In effect, 700,000 more borrowers found themselves in houses they could sell for the value of their loans, presuming they could find buyers. Rising home values was the reason, CoreLogic said.
According to Mark Fleming, chief economist for the group:
In the first quarter of 2012, rebounding home prices, a healthier balance of real estate supply and demand, and a slowing share of distressed sales activity helped to reduce the negative equity share. This is a meaningful improvement that is driven by quickly improving outlooks in some of the hardest hit markets. While the overall stagnating economic recovery will likely slow housing market recovery in the second half of this year, reducing the number of underwater households is an important step toward reducing future mortgage default risk.
The salient point is not that real estate is “back” as an investment. It never really went away. The Dow Jones Equity All REIT Index is up 9.4% over the past 12 months. Take that out to five years and the return is flat but still positive. Over 10 years, the return comes to nearly 85%. The iShares Dow Jones US Real Estate (IYR) ETF, which tracks the index, reports comparable results. (The five-year mark is negative, but the fund offers a dividend yield, currently at 3.4%.)
Importantly, ETFs such as the one offered by iShares buy far more than home loans. If you own the fund, you hold companies that own shopping centers, apartment buildings, office buildings, medical facilities, hotels, warehouses, storage units, even cellular phone towers.
The bottom line is that your home is not your “real estate” allocation. Real estate is, in fact, owning a globally diversified portfolio of properties. Your single home in a particular neighborhood is the polar opposite of diversification. Is your home an investment? No, it’s a roof over your head which, purchased wisely, can be a great way spread the cost of shelter over many years while taking tax breaks and generally enjoying life.

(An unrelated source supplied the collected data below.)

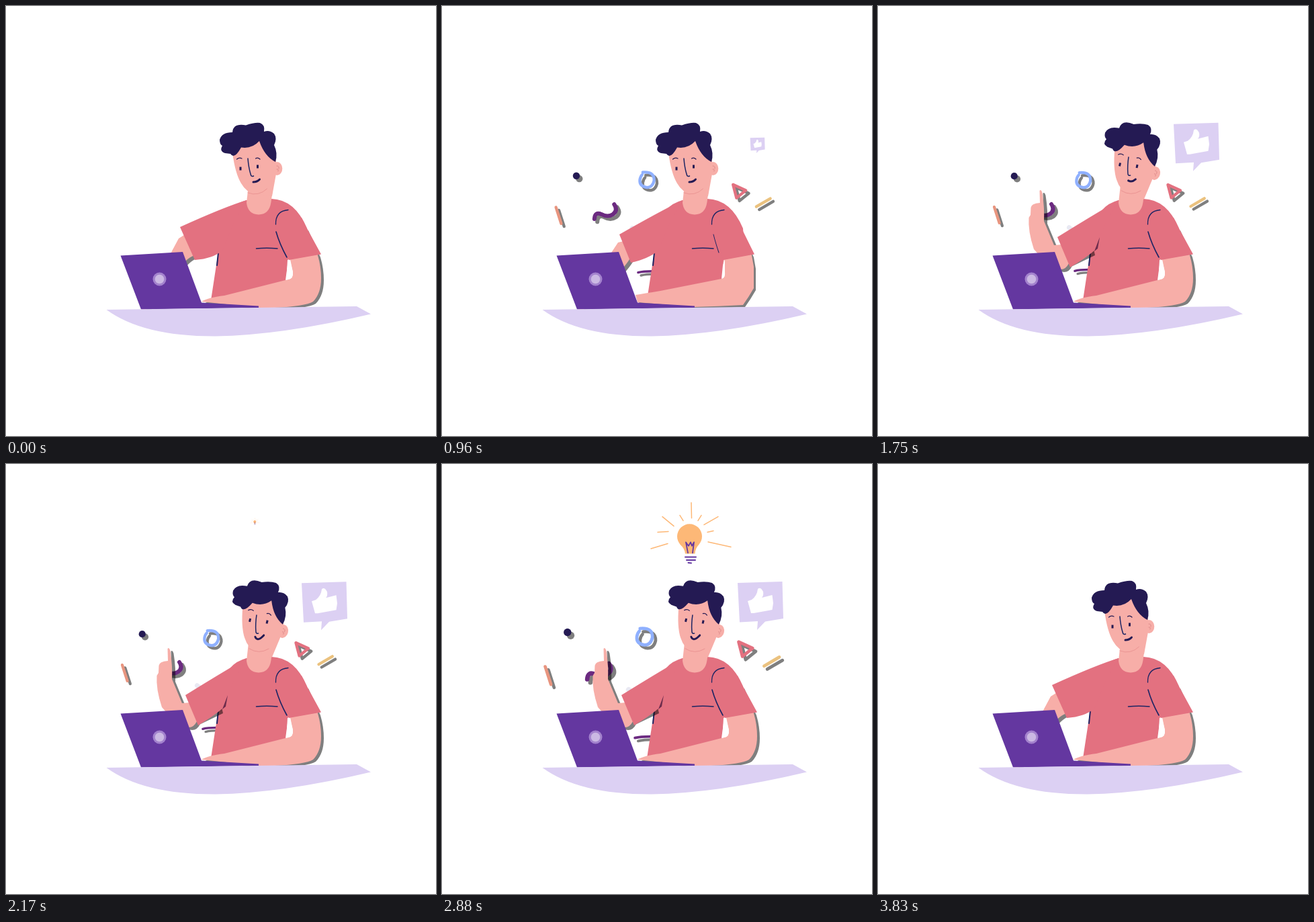
An HTML page with a canvas that plays this animation: 640x640 px, repeating every 3.87 s.

```html
<!DOCTYPE html>
<html lang="en">
<head>
<meta charset="utf-8">
<title>Idea at the laptop</title>
<style>
  html, body { margin: 0; width: 100%; height: 100%; overflow: hidden; background: #fff; }
  canvas { display: block; }
</style>
</head>
<body>
<canvas id="stage" width="640" height="640"></canvas>
<script>
const ctx = document.getElementById('stage').getContext('2d');
const LOOP = 3870, FPS = 24;
const SKIN = '#f7aea8', SHIRT = '#e37180', NAVY = '#241a53', LINE = '#1b2463',
      PURPLE = '#6437a0', PLUM = '#6b2a80', LILAC = '#dcd0f3', ORANGE = '#fdb877';

const clamp = v => Math.max(0, Math.min(1, v));
const smooth = v => (v = clamp(v), v * v * (3 - 2 * v));
const lerp = (a, b, k) => a + (b - a) * k;

function fill(path, color) {
  ctx.fillStyle = color;
  ctx.fill(new Path2D(path));
}
function stroke(path, color, width) {
  ctx.strokeStyle = color;
  ctx.lineWidth = width;
  ctx.stroke(new Path2D(path));
}
function disc(x, y, r, color) {
  ctx.fillStyle = color;
  ctx.beginPath();
  ctx.arc(x, y, r, 0, 7);
  ctx.fill();
}
function shadow(x, y) {
  ctx.shadowColor = 'rgba(0,0,0,.5)';
  ctx.shadowOffsetX = x;
  ctx.shadowOffsetY = y;
}
function group(draw) {
  ctx.save();
  draw();
  ctx.restore();
}
function scaleAbout(x, y, s, dy = 0) {
  ctx.translate(x, y + dy);
  ctx.scale(s, s);
  ctx.translate(-x, -y);
}

// Blend two path strings of the same structure
function mix(a, b, k) {
  const number = /-?[\d.]+/g, target = b.match(number);
  let i = 0;
  return a.replace(number, v => lerp(+v, +target[i++], k));
}

// Eased value between [time, value] keys; values are arrays
function track(keys, t) {
  let i = 0;
  while (i < keys.length - 2 && t >= keys[i + 1][0]) i++;
  const [t0, a] = keys[i], [t1, b] = keys[i + 1];
  const k = smooth((t - t0) / (t1 - t0));
  return a.map((v, j) => lerp(v, b[j], k));
}

// Poses: sleeve hem top, hem bottom, shoulder curve, crook, elbow, upper arm, hand offset
const TYPE_UP = [259, 329, 281, 378, 325, 299, 257, 346, 262, 377, 295, 350, -28, 97];
const TYPE_DOWN = [264, 340, 281, 382, 320, 308, 262, 352, 270, 393, 295, 350, -28, 97];
const LOW = [268, 348, 288, 391, 320, 310, 268, 358, 278, 408, 300, 350, 0, 100];
const POINT = [267, 344, 286, 389, 317, 313, 262, 356, 272, 408, 318, 367, 0, 0];
const LOWER = [266, 341, 285, 388, 319, 311, 259, 356, 274, 398, 300, 355, 3, 28];
const ARM = [[80, TYPE_UP], [205, TYPE_DOWN], [392, TYPE_UP], [580, TYPE_DOWN], [767, TYPE_UP],
  [955, TYPE_DOWN], [1330, LOW], [1620, POINT], [3180, POINT], [3330, LOWER], [3470, LOW], [3640, TYPE_UP]];
const TILT = [[1080, [0]], [1580, [12.5]], [3080, [12.5]], [3580, [0]]];
const SMILE = [[1650, [0]], [1950, [1]], [3350, [1]], [3600, [0]]];

function burstScale(t) {
  if (t < 500) return 1.015 * clamp((t - 340) / 160);
  if (t < 700) return lerp(1.015, 0.985, (t - 500) / 200);
  const pulse = 0.9175 + 0.0675 * Math.cos((t - 700) / 420 * 2 * Math.PI);
  return pulse * clamp((3342 - t) / 125);
}

function burst(t) {
  const s = burstScale(t);
  if (s <= 0) return;
  group(() => {
    scaleAbout(343, 277, s);
    shadow(5 * s, 5 * s);
    disc(178, 249, 6, NAVY);
    stroke('M143 303L152 331', '#e8957f', 5);
    stroke('M209 323Q210 310 221 315Q232 321 241 315Q250 308 243 298', PLUM, 7);
    stroke('M292 243Q312 241 311.500 257Q309 269 299 269Q286 267 287 256Q288 250 291 247', '#8fb0ff', 5);
    stroke('M447 264L469 274L453 287Z', SHIRT, 5);
    stroke('M487 302L511 288', '#ebc27f', 5);
    stroke('M284 415Q295 412 320 413', PLUM, 4);
    stroke('M274 339L281 345', '#e9e9f3', 8);
  });
}

// Spring in from `start`, shrink away towards `end`
function pop(t, start, end, swing, x, y, draw) {
  const u = t - start;
  const s = Math.min(1, u / 180, (end - t) / 235);
  if (s <= 0) return;
  group(() => {
    scaleAbout(x, y, s, -swing * Math.exp(-u / 220) * Math.sin(Math.PI * u / 370));
    draw();
  });
}

function bubble() {
  fill('M440 177L506.500 175L508 230L481 234.500L469 247L470 234L443 235.500Z', LILAC);
  fill('M455 204L461 202Q469 196 470 186Q474 182 478 190Q479 196 476 199L491.500 195L493 207L491.500 217L464 222L460 222Z', '#fff');
}

function bulb() {
  stroke('M371 57L371.500 80M328 78L345 92M354 76L359 84M386 76L381 84M411 78L390 90' +
    'M321 101L337 100M395 101L404 99M311 125.500L336 118M396 115.500L430 123', ORANGE, 1.5);
  fill('M362 133Q361 125 355 120A18.500 18.500 0 1 1 382 120Q377 125 376.500 133Z', ORANGE);
  stroke('M366 132L363 116L367 121.500L370 116L372 121.500L375 116L373 132', PURPLE, 1.8);
  stroke('M362 138L378 138M364 142.500L377 142.500M366.500 146.500L371 147', PURPLE, 2);
}

function torso() {
  fill('M358 289Q328 297 322 330L316 366L305 438L417 412L419 378L450 360L448 331Q430 288 395 287Z', SHIRT);
  stroke('M316 367L314 386', LINE, 2);
  stroke('M372.500 361Q388 359.500 404 361', LINE, 1.5);
}

function rightArm(k) {
  group(() => {
    shadow(lerp(4, 3, k), 3);
    fill(mix(
      'M422 376L427 396Q428 406 420 407L416 408L325 431Q300 434 291 440L376 449L400 449Q445 447 457 440Q469 428 469 405Q469 388 464 371L446 331L430 345Z',
      'M419 376L421 395Q422 405 416 406L406 408L325 424Q300 428 288 430L291 441L376 448L412 447Q448 445 456 434Q464 420 464 405Q464 388 461 371L444 333L428 345Z', k), SKIN);
  });
  // Gap between the body and the bent arm
  fill(mix('M419 386L423 377L427 396Q428 406 420 407L416 408Z',
           'M418 386L421 377L421 395Q422 405 416 406L416 406Z', k), '#fff');
  fill(mix('M395 300L440 315L448 331L469 369.500L421 378L402 335Z',
           'M395 300L440 317L447 333L465 369.500L419 378L404 340Z', k), SHIRT);
  stroke(mix('M402 336Q407 354 418 374', 'M404 340Q407 352 412 367', k), LINE, lerp(1.6, 1, k));
  stroke('M401.500 325Q401 305 420 303.500', LINE, 1.3);
}

function leftArm(t) {
  const [hx, hy, bx, by, cx, cy, kx, ky, ex, ey, ux, uy, px, py] = track(ARM, t);
  const hem = k => `${lerp(hx, bx, k)} ${lerp(hy, by, k)}`;
  const hand = (x, y) => `${x + px} ${y + py}`;
  group(() => {
    shadow(5, 4);
    fill(`M${hand(240.5, 275)}Q${hand(242.5, 272)} ${hand(244.5, 278)}Q${hand(248, 300)} ${hand(247, 320)}
      L${kx} ${ky}L${hem(0.25)}L310 330L${ux} ${uy}L${hem(0.88)}Q${ex} ${ey} ${hand(232, 362)}
      Q${hand(223, 335)} ${hand(224.5, 315)}L${hand(227, 311)}L${hand(227.5, 300)}Q${hand(228, 294)} ${hand(241, 293)}Z`, SKIN);
  });
  fill(`M358 289Q${cx} ${cy} ${hx} ${hy}L${bx} ${by}Q308 376 322 364L340 320Z`, SHIRT);
  const bend = clamp((by - 382) / 7) * clamp((ux - 294) / 6);
  group(() => {
    ctx.globalAlpha = bend;
    fill('M330 344L322 365L327 361Z', '#6d2c4c');
  });
}

function head(t) {
  const [tilt] = track(TILT, t), [smile] = track(SMILE, t);
  fill('M361 266L358 293Q360 310 376 310.500Q392 310 394.500 292L398 266Z', SKIN);
  group(() => {
    ctx.translate(376, 285);
    ctx.rotate(tilt * Math.PI / 180);
    ctx.translate(-376, -285);
    ctx.fillStyle = SKIN;
    ctx.beginPath();
    ctx.ellipse(403.5, 242, 7.8, 10, 0, 0, 7);
    ctx.fill();
    fill('M337 218Q341 249 350 264Q358 278 371 280L396 283L402 250L402 230L380 195L345 202Z', SKIN);
    stroke('M360 278Q376 284 388.500 272', '#e8908f', 0.8);
    stroke('M403 238Q407 238 406 242M403 243Q406 242 405 246', '#d98585', 0.8);
    fill('M334 220Q340 229 350 210.500Q366 213 377 201Q385 224 401 232Q405 219 399 207Q404 197 399 190Q392 184 384 187Q386 177 378 174Q370 173 357 177.500Q338 174 337 188Q321 188 318 199Q318 206 322 208Q317 216 326 219Z', NAVY);
    stroke('M360 227Q361 240 364 250Q365 255 368.500 253', LINE, 1.5);
    stroke(mix('M368 262Q374 262 377.500 258', 'M365 259Q370 266 377 254', smile), NAVY, 3);
    group(() => {
      ctx.translate(3 * smile, -5.5 * smile);
      stroke('M343.500 228Q347 225 351 227M371.500 227Q375 225 378 228', NAVY, 1.2);
      const open = Math.max(0.15, Math.min(1, Math.abs(t - 620) / 60));
      for (const [x, y] of [[349, 242], [374.5, 239]]) {
        ctx.fillStyle = NAVY;
        ctx.fillRect(x - 1.5, y - 2.5 * open, 3, 5 * open);
      }
    });
  });
}

function desk() {
  fill('M170.500 371.500L263 366L291 441.500L376 446.500L376 449L201 451.500Z', PURPLE);
  disc(228.5, 406.5, 10, '#a382cd');
  disc(228.5, 406.5, 6.8, '#cbb9e3');
  fill('M149.500 452L522 447L543 458.500Q410 490 312 491.500Q204 492 149.500 452Z', LILAC);
}

function frame(now) {
  const t = Math.floor((now % LOOP + 4) * FPS / 1000) * 1000 / FPS;
  const typing = t > 205 && t < 1517 ? (1 + Math.cos((t - 580) / 375 * 2 * Math.PI)) / 2 : 0;
  ctx.clearRect(0, 0, 640, 640);
  ctx.lineCap = ctx.lineJoin = 'round';
  burst(t);
  pop(t, 900, 3436, 75, 467.5, 246, bubble);
  pop(t, 2147, 3660, 110, 370.5, 102, bulb);
  torso();
  leftArm(t);
  rightArm(typing);
  head(t);
  desk();
  requestAnimationFrame(frame);
}
requestAnimationFrame(frame);
</script>
</body>
</html>
```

Nothing more, nothing less.
Thousands of other people’s homes, the stores in which they shop, their offices and apartment buildings? Yes, those can be decent investments, all things considered.